As a follow-up to my article on how to create the perfect ‘about us’ page, I thought it would be useful to look this week at what makes a good product page. Any business owner with an ecommerce site will know the importance of having a well put together product page, and here are my top 5 tips for how to ensure your visitors don’t get turned off when they make it to the product level of your website.
1. Keep Descriptions Concise and Relevant
When people have reached your product page, you don’t want to bore them with a big chunk of descriptive copy, but a brief, factual and gently persuasive description may be just the push they need. The tone and style needs to be tailored towards your audience – I quite like the playful tone used by Firebox in the example below, but what works for them will not work for everyone.
2. Use Big Call To Actions
Okay, I’m ready to hit the purchase button – don’t make me hunt for it. Too many product pages have an add to cart button which is either too small or too far down the page to be easily visible. The button itself should be big, colourful and clear.
3. Avoid Too Many Distractions
Normal best practice for websites dictates that you should make it as easy as possible for users to navigate from page to page on your website. The exception to this rule is the product page – once you have users here, you want them to click on that buy button, not visit your facebook page or read your latest blog posts (however interesting they may be). Keep your product page as minimalist and uncluttered as possible (the Green & Blacks page below is a good example).
4. Minimise Page Loading Times
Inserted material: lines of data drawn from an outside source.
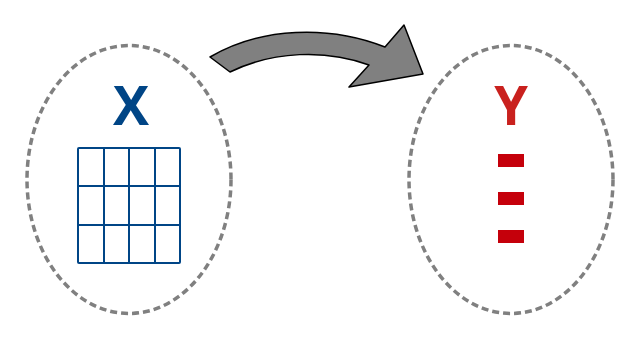
<!DOCTYPE html>
<html lang="en">
<head>
<meta charset="utf-8">
<title>Mapping from X to Y</title>
<style>
:root {
  --paper: #ffffff;
  --outline: #808080;
  --arrow-edge: #000000;
  --input: #004586;
  --output-label: #c9211e;
  --output: #c5000b;
}
* { box-sizing: border-box; margin: 0; padding: 0; }
html, body { width: 640px; height: 342px; overflow: hidden; background: var(--paper); }
.diagram { position: relative; width: 640px; height: 342px; overflow: hidden; }
.connectors { position: absolute; left: 0; top: 0; display: block; }
.set-outline { fill: none; stroke: var(--outline); stroke-width: 3.5; stroke-dasharray: 7 4; }
.arrow { fill: var(--outline); stroke: var(--arrow-edge); stroke-width: 1.5; stroke-linejoin: round; }
.set { position: absolute; top: 46px; width: 204px; height: 268px; display: flex; flex-direction: column; align-items: center; }
.set-input { left: 27px; }
.set-output { left: 409px; }
.label { position: absolute; top: 28px; left: 0; width: 100%; height: 60px; line-height: 60px; text-align: center; font: 700 54px/60px "Open Sans", "Noto Sans", sans-serif; }
.set-input .label { color: var(--input); left: 2px; }
.set-output .label { color: var(--output-label); }
.matrix { margin-top: 101px; width: 104px; height: 117px; display: grid; grid-template: repeat(3, 1fr) / repeat(4, 1fr); gap: 2px; padding: 2px; background: var(--input); border-radius: 2px; }
.matrix i { background: var(--paper); }
.vector { margin-top: 108px; display: flex; flex-direction: column; gap: 25px; }
.vector i { width: 26px; height: 13px; background: var(--output); }
</style>
</head>
<body>
<main class="diagram">
  <svg class="connectors" width="640" height="342" viewBox="0 0 640 342" aria-hidden="true">
    <ellipse class="set-outline" cx="129" cy="179.500" rx="102" ry="134"/>
    <ellipse class="set-outline" cx="511" cy="179.500" rx="102" ry="134"/>
    <path class="arrow" d="M210 57C261 27 329 25 385 47L404 25L423 74L349 87L369 65C326 49 273 51 230 72Z"/>
  </svg>
  <section class="set set-input">
    <h2 class="label">X</h2>
    <div class="matrix"><i></i><i></i><i></i><i></i><i></i><i></i><i></i><i></i><i></i><i></i><i></i><i></i></div>
  </section>
  <section class="set set-output">
    <h2 class="label">Y</h2>
    <div class="vector"><i></i><i></i><i></i></div>
  </section>
</main>
</body>
</html>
In order for users to trust your site enough to enter their card details and spend money on it, everything needs to run smoothly, particularly as they progress towards the transaction stage. If your product page takes forever to load, then that puts doubt into the shopper’s mind – will the site crash when I try to make a purchase? And will I still get charged?
For this reason it pays to keep your product pages as basic as you can – a big, extravagantly designed page may look great, but you could lose out on sales as users will take only seconds to get bored of your unreponsive site and go elsewhere (just look at how simple the Green & Blacks product page is).
5. Establish your Credibility
For a new customer, purchasing on a website (unless it is a famous, recognised brand) is something of an act of faith. You can help them feel more comfortble buying from you by emphasising the things the show you are a reputable company – reviews, testimonials, social media shares, and product guarantees.
Experiment with the above tips and your own ideas, and use Google Analytics to see what happens to your product page bounce rates and conversion rates. Let us know how you get on!